Task goal
Using the data below, gather each line that includes the word "phase".

Material shown

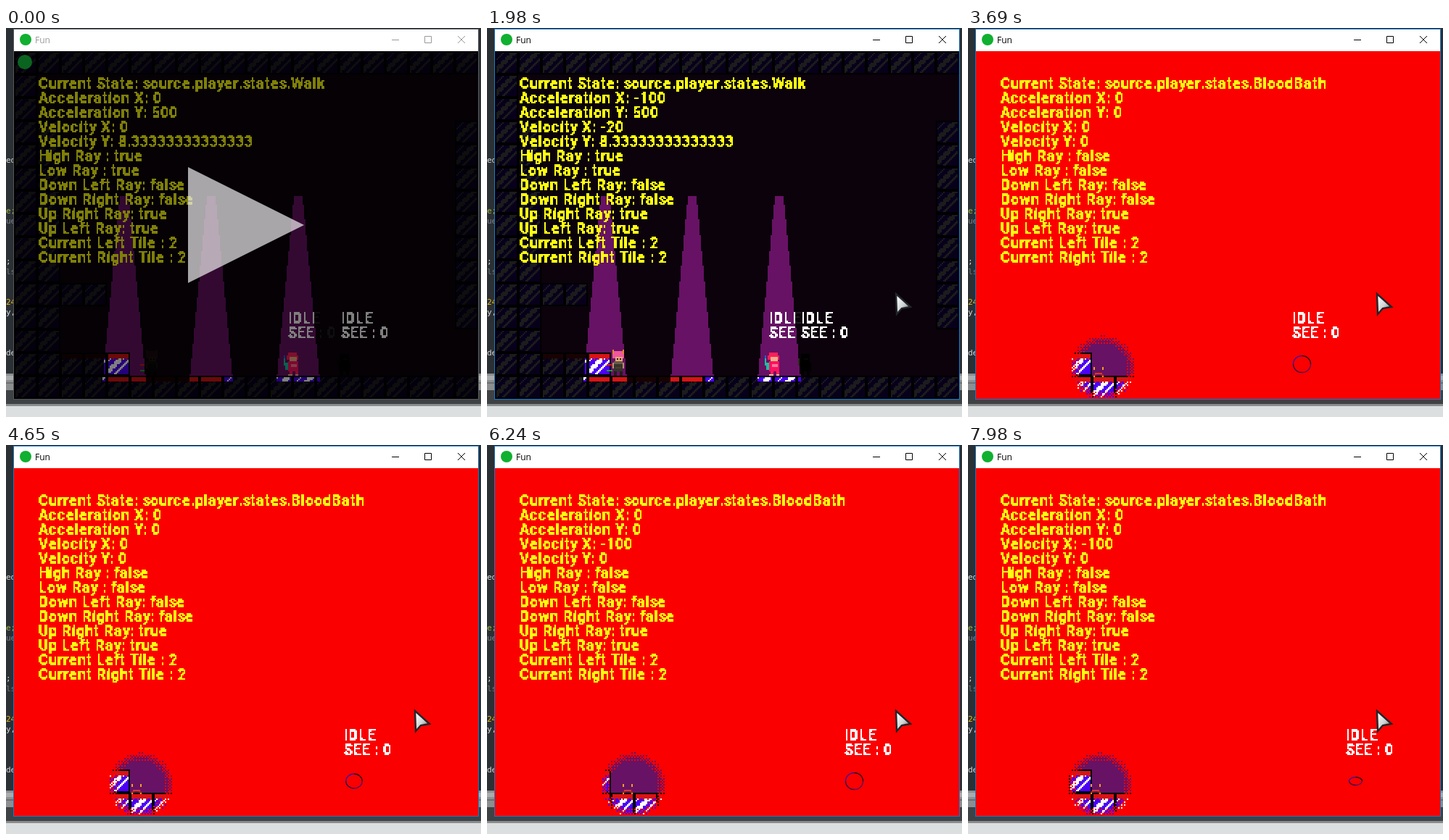
An HTML page with a canvas that plays this animation: 655x537 px, repeating every 8 s.

```html
<!DOCTYPE html>
<html lang="en">
<head>
<meta charset="utf-8">
<title>Fun</title>
<style>
  html, body { margin: 0; width: 100%; height: 100%; overflow: hidden; background: #2b3035; }
  canvas { display: block; image-rendering: pixelated; }
</style>
</head>
<body>
<canvas id="stage" width="655" height="537"></canvas>
<script>
const LOOP = 8000, FOCUS = 600, RED_START = 3060, RED_END = 3450;
const GX = 11, GY = 32, GW = 320, GH = 240;

const makeCtx = (w, h) => {
  const c = document.createElement('canvas');
  c.width = w;
  c.height = h;
  return c.getContext('2d', { willReadFrequently: true });
};
const ctx = document.getElementById('stage').getContext('2d');
const world = makeCtx(GW, GH), scene = makeCtx(GW, GH), mask = makeCtx(GW, GH);
const clamp = (v, a, b) => Math.min(b, Math.max(a, v));
const toGame = x => Math.round((x - GX) / 2);

function rect(g, color, x, y, w, h) {
  g.fillStyle = color;
  g.fillRect(x, y, w, h);
}

// Linear interpolation through [time, value] pairs.
function track(keys, t) {
  for (let i = 1; i < keys.length; i++) {
    const [t0, v0] = keys[i - 1], [t1, v1] = keys[i];
    if (t < t1) return v0 + (v1 - v0) * clamp((t - t0) / (t1 - t0), 0, 1);
  }
  return keys[keys.length - 1][1];
}

const ENEMY = [[600, 463], [1290, 448], [2080, 432], [2900, 432], [5220, 479],
  [6000, 494], [6540, 494], [7980, 522]];
const WALK = [[1500, 200], [2050, 179]];
const BATH = [[4740, 186], [5310, 300], [5750, 300], [6340, 182], [6780, 182],
  [7030, 232], [7440, 232], [7690, 182]];

/* Pixel text: glyphs on whole pixels, hard edges, doubled when shown */
const textCache = new Map();
function pixelText(text, color) {
  const key = color + text;
  if (textCache.has(key)) return textCache.get(key);
  const g = makeCtx(text.length * 10 + 4, 12);
  g.font = 'bold 10px Roboto, sans-serif';
  g.fillStyle = color;
  let x = 0;
  for (const ch of text) {
    g.fillText(ch, x, 8);
    x += Math.round(g.measureText(ch).width + 0.3);
  }
  const img = g.getImageData(0, 0, g.canvas.width, 12);
  for (let i = 3; i < img.data.length; i += 4) img.data[i] = img.data[i] > 95 ? 255 : 0;
  g.putImageData(img, 0, 0);
  textCache.set(key, g.canvas);
  return g.canvas;
}
function label(text, color, x, y) {
  const s = pixelText(text, color);
  ctx.drawImage(s, Math.round(x) - 1, y, s.width * 2, s.height * 2);
}

/* Level */
const isSolid = (c, r) => r === 0 || r === 14 || c === 0 || (c === 1 && r >= 3) ||
  (c === 19 && r >= 3 && r <= 11) || (r === 10 && c < 4) || (r === 13 && c < 5);
const isBloody = (c, r) => (r === 13 && c >= 2 && c <= 4) || (r === 14 && c >= 4 && c <= 8);

function drawTile(g, c, r) {
  const ox = c * 16, oy = r * 16;
  rect(g, '#000', ox, oy, 16, 16);
  for (let y = 1; y < 15; y++) {
    for (let x = 1; x < 15; x++) {
      const s = x + y, wobble = (x * 5 + c) % 3 === 0 ? 1 : 0;
      let color = '#4b00f5';
      if (Math.abs(s - 13) < 3 - wobble || s === 19 || s === 20 || s === 6) color = '#fff';
      if (isBloody(c, r) && y < 4 + wobble) color = '#d81414';
      rect(g, color, ox + x, oy + y, 1, 1);
    }
  }
}

const level = makeCtx(GW, GH);
rect(level, '#671265', 0, 0, GW, GH);
for (let r = 0; r < 15; r++)
  for (let c = 0; c < 20; c++)
    if (isSolid(c, r)) drawTile(level, c, r);

const cones = new Path2D();
for (const cx of [76, 136, 196]) {
  for (let y = 100; y < 228; y++) {
    const half = 3 + Math.round(12 * (y - 100) / 128);
    cones.rect(cx - half, y, half * 2, 1);
  }
}

/* Characters, built from blocks around the point between their feet */
const blocks = (x, y, list) => list.forEach(([c, dx, dy, w, h]) => rect(world, c, x + dx, y + dy, w, h));

function drawPlayer(x, bob, dir) {
  blocks(x, 224 + bob, [
    ['#e08a28', -4, -18, 1, 3], ['#e08a28', 3, -18, 1, 3],
    ['#f0589c', -3, -17, 6, 3], ['#f0589c', -4, -15, 8, 3],
    ['#e2a878', -2, -13, 5, 3], ['#301818', -1, -12, 1, 1], ['#301818', 1, -12, 1, 1],
    ['#6a5a48', -3, -10, 6, 2], ['#b89070', -4, -9, 1, 4], ['#b89070', 3, -9, 1, 4]]);
  blocks(x, 224, [
    ['#33352c', -3, -8, 6, 5], ['#5a3a2a', -2, -6, 4, 1],
    ['#241c1c', -3, -3, 2, 3], ['#241c1c', 1, -3, 2, 3]]);
  const rx = dir < 0 ? -8 : 4;
  blocks(x, 224, [['#d01818', rx, -8, 4, 1], ['#18a030', rx, -4, 4, 1]]);
}

function drawFriend(x) {
  blocks(x, 224, [
    ['#ff1f5a', -3, -16, 6, 2], ['#ff1f5a', -4, -14, 8, 3], ['#f0b088', -2, -13, 5, 3],
    ['#ff1060', -3, -10, 7, 7], ['#ff7898', -1, -8, 4, 2], ['#18c0a0', -6, -12, 1, 5],
    ['#18c0a0', -5, -9, 2, 5], ['#2060d0', -6, -14, 1, 2],
    ['#ff1f5a', -2, -3, 2, 2], ['#ff1f5a', 2, -3, 2, 2],
    ['#f0c0a0', -3, -1, 3, 1], ['#f0c0a0', 2, -1, 2, 1]]);
}

function drawEnemy(x) {
  blocks(x, 224, [
    ['#000', -3, -15, 6, 6], ['#000', -4, -9, 8, 6], ['#302820', -5, -12, 1, 5],
    ['#504438', -1, -12, 3, 1], ['#000', -3, -3, 2, 3], ['#000', 1, -3, 2, 3]]);
}

function drawFace(cx) {
  const x = toGame(cx) - 4;
  for (const dx of [-3, 3])
    for (const dy of [218, 224]) rect(world, '#f0a018', x + dx, dy, 1, dy === 218 ? 2 : 1);
  rect(world, '#d83a28', x - 2, 222, 5, 1);
  rect(world, '#a81c30', x - 3, 223, 2, 1);
  rect(world, '#a81c30', x + 2, 223, 2, 1);
}

/* Red cover with a dithered hole and a thin ring round the enemy */
const cover = mask.createImageData(GW, GH);
const coverPx = new Uint32Array(cover.data.buffer);
const RED = 0xff0000fa;
function drawCover(cx, radius) {
  const nx = (cx - GX) / 2, ny = 218.5;
  for (let y = 0, i = 0; y < GH; y++) {
    for (let x = 0; x < GW; x++, i++) {
      const depth = radius - Math.hypot(x + 0.5 - nx, y + 0.5 - ny);
      const bayer = 2 * ((x ^ y) & 1) + (y & 1);
      coverPx[i] = depth > 7 * (bayer + 0.5) / 4 ? 0 : RED;
    }
  }
  mask.putImageData(cover, 0, 0);
}

function drawRing(cx, t) {
  const phase = (((t - 3690) / 2550) % 1 + 1) % 1;
  const squash = clamp((0.3 - Math.abs(phase - 0.64)) / 0.15, 0, 1);
  const rx = 12 - 3 * squash, ry = 11.5 - 6 * squash;
  ctx.lineWidth = 1.4;
  ['#5a1060', '#2a0a50', '#4010a0', '#200818'].forEach((color, i) => {
    ctx.strokeStyle = color;
    ctx.beginPath();
    ctx.ellipse(cx, 464, rx, ry, 0, i * Math.PI / 2, (i + 1) * Math.PI / 2);
    ctx.stroke();
  });
}

/* Debug read-out */
function velocityAt(t) {
  if ((t >= 4740 && t < 5310) || (t >= 6780 && t < 7030)) return 100;
  if ((t >= 5750 && t < 6510) || t >= 7440) return -100;
  return t >= 1500 && t < 2050 ? -20 : 0;
}
function accelAt(t) {
  if (t >= 1500 && t < 2050) return -100;
  return t >= 2050 && t < 2220 ? 100 : 0;
}
function drawDebug(t, red) {
  [
    'Current State: source.player.states.' + (red ? 'BloodBath' : 'Walk'),
    'Acceleration X: ' + accelAt(t),
    'Acceleration Y: ' + (red ? 0 : 500),
    'Velocity X: ' + velocityAt(t),
    'Velocity Y: ' + (red ? '0' : '8.33333333333333'),
    'High Ray : ' + !red,
    'Low Ray : ' + !red,
    'Down Left Ray: false',
    'Down Right Ray: false',
    'Up Right Ray: true',
    'Up Left Ray: true',
    'Current Left Tile : 2',
    'Current Right Tile : 2'
  ].forEach((line, i) => label(line, '#ffff10', 46, 68 + 20 * i));
}

/* Desktop and window frame */
function drawDesktop() {
  rect(ctx, '#2b3035', 0, 0, 655, 537);
  rect(ctx, '#8c8e8f', 0, 477, 655, 23);
  rect(ctx, '#a9abac', 0, 480, 655, 6);
  rect(ctx, '#6c6f71', 0, 489, 655, 2);
  rect(ctx, '#3e4245', 0, 500, 655, 19);
  rect(ctx, '#8a8c8d', 0, 519, 655, 3);
  rect(ctx, '#dcdfdf', 0, 522, 655, 15);
  ctx.font = '11px "DejaVu Sans Mono", monospace';
  const code = [['ed', 186, '#d8d8d8'], ['e;', 256, '#a0b848'], ['ue', 270, '#7c8488'],
    [';', 326, '#d8d8d8'], ['ls', 340, '#6c7c78'], ['24', 382, '#e8b820'],
    ['y,', 396, '#d8d8d8'], ['de', 452, '#d8d8d8']];
  for (const [s, y, c] of code) {
    ctx.fillStyle = c;
    ctx.fillText(s, 0, y);
  }
}

function drawFrame(active) {
  rect(ctx, active ? '#1a78c8' : '#55585a', 10, 1, 642, 512);
  rect(ctx, '#fff', 11, 2, 640, 30);
  dot(27, 16, 8, '#10b030');
  ctx.font = '12px "Open Sans", sans-serif';
  ctx.fillStyle = ctx.strokeStyle = active ? '#000' : '#999';
  ctx.fillText('Fun', 40, 21);
  ctx.lineWidth = 1;
  ctx.beginPath();
  ctx.moveTo(532, 16.5);
  ctx.lineTo(542, 16.5);
  ctx.rect(577.5, 11.5, 9, 9);
  ctx.moveTo(623, 11);
  ctx.lineTo(633, 21);
  ctx.moveTo(633, 11);
  ctx.lineTo(623, 21);
  ctx.stroke();
}

function dot(x, y, r, color) {
  ctx.fillStyle = color;
  ctx.beginPath();
  ctx.arc(x, y, r, 0, Math.PI * 2);
  ctx.fill();
}

function polygon(points) {
  ctx.beginPath();
  points.forEach(([x, y]) => ctx.lineTo(x, y));
  ctx.closePath();
}

function drawPause() {
  rect(ctx, 'rgba(0,0,0,0.5)', GX, GY, 640, 480);
  polygon([[251, 192], [251, 352], [411, 272]]);
  ctx.fillStyle = 'rgba(255,255,255,0.65)';
  ctx.fill();
  dot(26, 47, 10, '#0a6420');
}

function drawCursor(t) {
  const k = clamp((t - FOCUS) / 600, 0, 1), left = (1 - k) ** 3;
  ctx.save();
  ctx.translate(564 + 28 * left, 367 + 126 * left);
  polygon([[0, 0], [1, 28], [8, 20], [20, 18]]);
  const shade = ctx.createLinearGradient(2, 6, 18, 18);
  shade.addColorStop(0, '#f8f8f8');
  shade.addColorStop(0.6, '#d0d4d4');
  shade.addColorStop(1, '#8c9090');
  ctx.fillStyle = shade;
  ctx.fill();
  ctx.lineWidth = 2.4;
  ctx.strokeStyle = '#20262a';
  ctx.stroke();
  ctx.restore();
}

function drawWorld(t, enemyX, bathX, red) {
  world.drawImage(level.canvas, 0, 0);
  if (red) {
    drawFace(bathX);
    return;
  }
  drawFriend(192);
  world.drawImage(pixelText('IDLE', '#fff'), 189, 180);
  world.drawImage(pixelText('SEE : 0', '#fff'), 189, 190);
  drawEnemy(toGame(enemyX + 4));
  drawPlayer(toGame(track(WALK, t)), t >= 2520 ? 1 : 0, t < 2050 ? -1 : 1);
}

function drawGame(t) {
  const red = t >= RED_START;
  const enemyX = track(ENEMY, t), bathX = track(BATH, t);
  drawWorld(t, enemyX, bathX, red);

  rect(scene, '#000', 0, 0, GW, GH);
  if (red) {
    const k = clamp((t - RED_START) / (RED_END - RED_START), 0, 1);
    drawCover(bathX, 23 + 300 * (1 - k) ** 2);
    scene.drawImage(world.canvas, 0, 0);
    scene.drawImage(mask.canvas, 0, 0);
  } else {
    scene.globalAlpha = 0.11;
    scene.drawImage(world.canvas, 0, 0);
    scene.globalAlpha = 1;
    scene.save();
    scene.clip(cones);
    scene.drawImage(world.canvas, 0, 0);
    scene.restore();
  }
  ctx.drawImage(scene.canvas, GX, GY, GW * 2, GH * 2);

  if (t >= RED_END) drawRing(enemyX + 12.5, t);
  drawDebug(t, red);
  label('IDLE', '#fff', enemyX, 392);
  label('SEE : 0', '#fff', enemyX, 412);
}

function draw(t) {
  const active = t >= FOCUS;
  ctx.imageSmoothingEnabled = false;
  drawDesktop();
  drawFrame(active);
  drawGame(t);
  if (active) drawCursor(t);
  else drawPause();
}

const start = performance.now();
function tick() {
  draw((performance.now() - start) % LOOP);
  requestAnimationFrame(tick);
}
tick();
</script>
</body>
</html>
```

Task response
  const phase = (((t - 3690) / 2550) % 1 + 1) % 1;
  const squash = clamp((0.3 - Math.abs(phase - 0.64)) / 0.15, 0, 1);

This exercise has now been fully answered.